At this point I realize that a lot of you are probably thinking “So what? Just give him what he wants and be on your way.” There was a time when I would have agreed with you. The convenient thing to do would be to simply give him my info and move on.
This night though, something in me said “this just doesn’t feel right.” I thought “if this is a sobriety checkpoint, as their sign indicates, why does he need to see my information to determine whether I am sober?”
I was wearing my seat belt, I was not speeding, I was not breaking any laws (and on any other day, it would be illegal to stop me, as there would be no cause for them to do so), and yet here I was being detained and asked by law enforcement to identify myself. In a free country, this sort of thing should not happen.
I realize that the courts have held that these checkpoints are legal, and as much as I don’t like that, I get it. What I don’t get is why it is OK to detain and ID an individual who has broken no laws. If I come to the checkpoint, and I give you reason to think I have been drinking, then I can understand why you would need to ID me. At that point, you can reasonably suspect that I am doing something unlawful (DUI), but until or unless that happens, I am just another motorist going about his business, and I should be left alone.
Anyway, back to the encounter. Initially I told the officer that I did not want to provide my ID to him. When he asked me why not, I told him that I had committed no crime, and that there was no reason for him to ask for or see my ID. It was then that I was threatened with arrest and fines if I did not produce my papers. Not wanting to be delayed any longer, I eventually agreed to show my paperwork, but it was most definitely under protest. The officer reviewed my papers, and once he decided everything was in order, I was allowed to proceed. The funny thing is, at this “sobriety checkpoint”, the officer never once asked me if I had been drinking.

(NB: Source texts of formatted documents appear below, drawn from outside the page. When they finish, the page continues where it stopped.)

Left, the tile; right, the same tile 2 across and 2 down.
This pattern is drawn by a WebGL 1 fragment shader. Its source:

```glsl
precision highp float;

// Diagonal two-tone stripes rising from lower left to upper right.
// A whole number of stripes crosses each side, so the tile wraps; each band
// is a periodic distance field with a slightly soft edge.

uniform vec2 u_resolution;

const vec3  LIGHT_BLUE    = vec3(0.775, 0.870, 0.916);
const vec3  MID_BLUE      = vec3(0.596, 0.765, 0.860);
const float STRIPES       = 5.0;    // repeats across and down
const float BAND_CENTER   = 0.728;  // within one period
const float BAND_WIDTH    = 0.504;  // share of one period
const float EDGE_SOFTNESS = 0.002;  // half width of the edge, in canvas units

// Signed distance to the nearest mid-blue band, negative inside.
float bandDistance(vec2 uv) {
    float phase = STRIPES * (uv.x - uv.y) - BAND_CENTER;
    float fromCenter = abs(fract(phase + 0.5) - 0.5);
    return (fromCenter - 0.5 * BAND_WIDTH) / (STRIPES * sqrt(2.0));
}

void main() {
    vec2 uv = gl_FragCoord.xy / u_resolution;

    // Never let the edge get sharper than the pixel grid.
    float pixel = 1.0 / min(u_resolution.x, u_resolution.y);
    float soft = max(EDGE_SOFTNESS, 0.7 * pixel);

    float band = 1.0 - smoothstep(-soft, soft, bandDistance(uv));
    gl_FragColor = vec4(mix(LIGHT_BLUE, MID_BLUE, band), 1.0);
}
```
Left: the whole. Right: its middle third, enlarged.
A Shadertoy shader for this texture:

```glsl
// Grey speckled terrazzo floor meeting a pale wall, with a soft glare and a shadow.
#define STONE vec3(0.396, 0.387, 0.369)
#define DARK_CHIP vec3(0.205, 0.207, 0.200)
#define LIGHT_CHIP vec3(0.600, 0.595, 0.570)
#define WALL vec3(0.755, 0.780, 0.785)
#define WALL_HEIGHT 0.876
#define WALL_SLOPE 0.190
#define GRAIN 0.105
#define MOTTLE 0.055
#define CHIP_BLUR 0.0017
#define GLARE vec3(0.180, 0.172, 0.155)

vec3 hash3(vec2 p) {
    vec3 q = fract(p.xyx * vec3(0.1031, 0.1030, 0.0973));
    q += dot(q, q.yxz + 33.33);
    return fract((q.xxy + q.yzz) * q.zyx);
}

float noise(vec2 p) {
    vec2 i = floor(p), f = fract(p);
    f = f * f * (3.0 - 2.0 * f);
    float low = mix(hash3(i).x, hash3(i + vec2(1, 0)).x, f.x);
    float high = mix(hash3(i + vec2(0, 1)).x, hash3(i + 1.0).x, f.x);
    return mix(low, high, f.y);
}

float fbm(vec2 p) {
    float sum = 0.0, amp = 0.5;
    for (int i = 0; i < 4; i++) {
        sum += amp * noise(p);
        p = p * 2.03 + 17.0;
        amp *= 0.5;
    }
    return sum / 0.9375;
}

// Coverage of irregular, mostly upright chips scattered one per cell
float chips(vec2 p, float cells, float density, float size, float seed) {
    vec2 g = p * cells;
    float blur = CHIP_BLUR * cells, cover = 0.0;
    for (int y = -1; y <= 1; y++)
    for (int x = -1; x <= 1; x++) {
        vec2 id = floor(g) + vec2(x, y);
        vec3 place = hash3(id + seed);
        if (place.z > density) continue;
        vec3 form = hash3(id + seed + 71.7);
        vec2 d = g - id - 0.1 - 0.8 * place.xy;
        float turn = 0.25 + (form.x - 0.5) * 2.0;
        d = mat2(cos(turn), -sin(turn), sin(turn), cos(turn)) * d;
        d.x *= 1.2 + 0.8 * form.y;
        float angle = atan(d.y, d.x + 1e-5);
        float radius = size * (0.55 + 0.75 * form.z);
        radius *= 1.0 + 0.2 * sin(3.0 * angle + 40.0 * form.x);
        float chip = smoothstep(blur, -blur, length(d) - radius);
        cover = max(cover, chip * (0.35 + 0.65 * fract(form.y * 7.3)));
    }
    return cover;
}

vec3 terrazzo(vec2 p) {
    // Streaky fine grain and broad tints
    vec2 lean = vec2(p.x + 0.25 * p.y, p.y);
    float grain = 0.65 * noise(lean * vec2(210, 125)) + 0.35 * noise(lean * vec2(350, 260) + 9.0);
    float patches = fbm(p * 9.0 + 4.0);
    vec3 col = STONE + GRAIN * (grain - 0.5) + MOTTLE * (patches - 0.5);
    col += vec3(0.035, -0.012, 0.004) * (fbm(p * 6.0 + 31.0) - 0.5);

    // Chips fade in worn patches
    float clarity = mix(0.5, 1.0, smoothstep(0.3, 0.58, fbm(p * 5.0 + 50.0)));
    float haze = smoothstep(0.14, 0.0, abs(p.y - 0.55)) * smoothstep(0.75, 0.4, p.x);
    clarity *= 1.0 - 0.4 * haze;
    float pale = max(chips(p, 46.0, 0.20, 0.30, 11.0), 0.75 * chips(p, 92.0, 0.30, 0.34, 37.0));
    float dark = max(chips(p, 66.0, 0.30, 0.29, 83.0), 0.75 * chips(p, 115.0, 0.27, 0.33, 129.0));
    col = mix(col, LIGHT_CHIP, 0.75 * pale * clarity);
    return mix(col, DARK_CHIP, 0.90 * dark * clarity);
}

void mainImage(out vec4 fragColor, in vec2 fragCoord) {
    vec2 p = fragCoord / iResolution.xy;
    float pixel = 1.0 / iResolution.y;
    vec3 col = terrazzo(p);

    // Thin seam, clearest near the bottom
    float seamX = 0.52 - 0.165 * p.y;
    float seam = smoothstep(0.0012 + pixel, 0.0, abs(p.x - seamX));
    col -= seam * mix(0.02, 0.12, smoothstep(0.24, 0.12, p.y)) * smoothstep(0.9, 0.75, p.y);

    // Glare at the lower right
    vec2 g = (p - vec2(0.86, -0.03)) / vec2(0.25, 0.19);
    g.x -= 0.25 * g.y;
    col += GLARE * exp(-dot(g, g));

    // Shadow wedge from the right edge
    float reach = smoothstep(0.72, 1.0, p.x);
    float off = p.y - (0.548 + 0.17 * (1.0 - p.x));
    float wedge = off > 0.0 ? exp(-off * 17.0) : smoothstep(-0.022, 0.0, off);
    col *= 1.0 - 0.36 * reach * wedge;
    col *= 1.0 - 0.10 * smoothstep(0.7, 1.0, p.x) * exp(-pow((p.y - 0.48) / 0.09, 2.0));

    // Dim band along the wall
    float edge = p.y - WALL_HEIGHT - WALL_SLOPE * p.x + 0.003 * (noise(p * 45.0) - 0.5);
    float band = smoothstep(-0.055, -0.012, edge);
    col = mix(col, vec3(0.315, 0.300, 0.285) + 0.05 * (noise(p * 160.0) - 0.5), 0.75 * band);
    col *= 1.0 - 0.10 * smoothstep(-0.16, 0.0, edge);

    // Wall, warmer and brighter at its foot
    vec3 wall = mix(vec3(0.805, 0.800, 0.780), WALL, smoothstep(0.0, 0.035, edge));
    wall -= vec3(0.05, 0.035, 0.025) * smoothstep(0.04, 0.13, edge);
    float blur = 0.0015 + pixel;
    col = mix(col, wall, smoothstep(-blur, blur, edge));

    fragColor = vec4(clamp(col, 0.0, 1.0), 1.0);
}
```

It was all about seeing my papers, peeking into my car, and trying to find something to bust me for.
The officer said that the checkpoint was “all about keeping people safe”, and I am sure that most people believe it when they hear this. It sounds good when they say it, but I have to wonder how many drunks they actually caught at 7 o’clock at night. This was not really about safety, it was all about showing their presence in the community, and was really for all intents and purposes a PR move. I am sure they wrote a few seat belt tickets, and maybe a few other minor things, but beyond that, I am not sure they accomplished a whole lot.
As I reflected on the whole experience later that night, I really became bothered by the whole thing. I felt like I had been forced to give up liberty (even if only for a few minutes) for the sake of security. This just does not seem like a road that free people would want to go down. Do I want to see drunks off the streets? Sure I do. Do I want that to be at the expense of my liberty? My answer is a resounding no!
These seemingly innocuous checkpoints are but a symptom of a much larger problem in this country. As government keeps getting bigger and bigger, and as we continue to give them more and more power, we continue to see our blood-bought freedoms erode.
So that is why, as of last night, I have decided that I will no longer remain silent. I will stand up for my rights. I will be respectful, and I will obey the law, but I will also resist tyranny. This is about more than just a checkpoint. It is about reminding the government that they work for me, not the other way around. This was a nation that was conceived in liberty, and it is high time that we tell those who would seek to limit our freedoms that we will not stand for it any longer.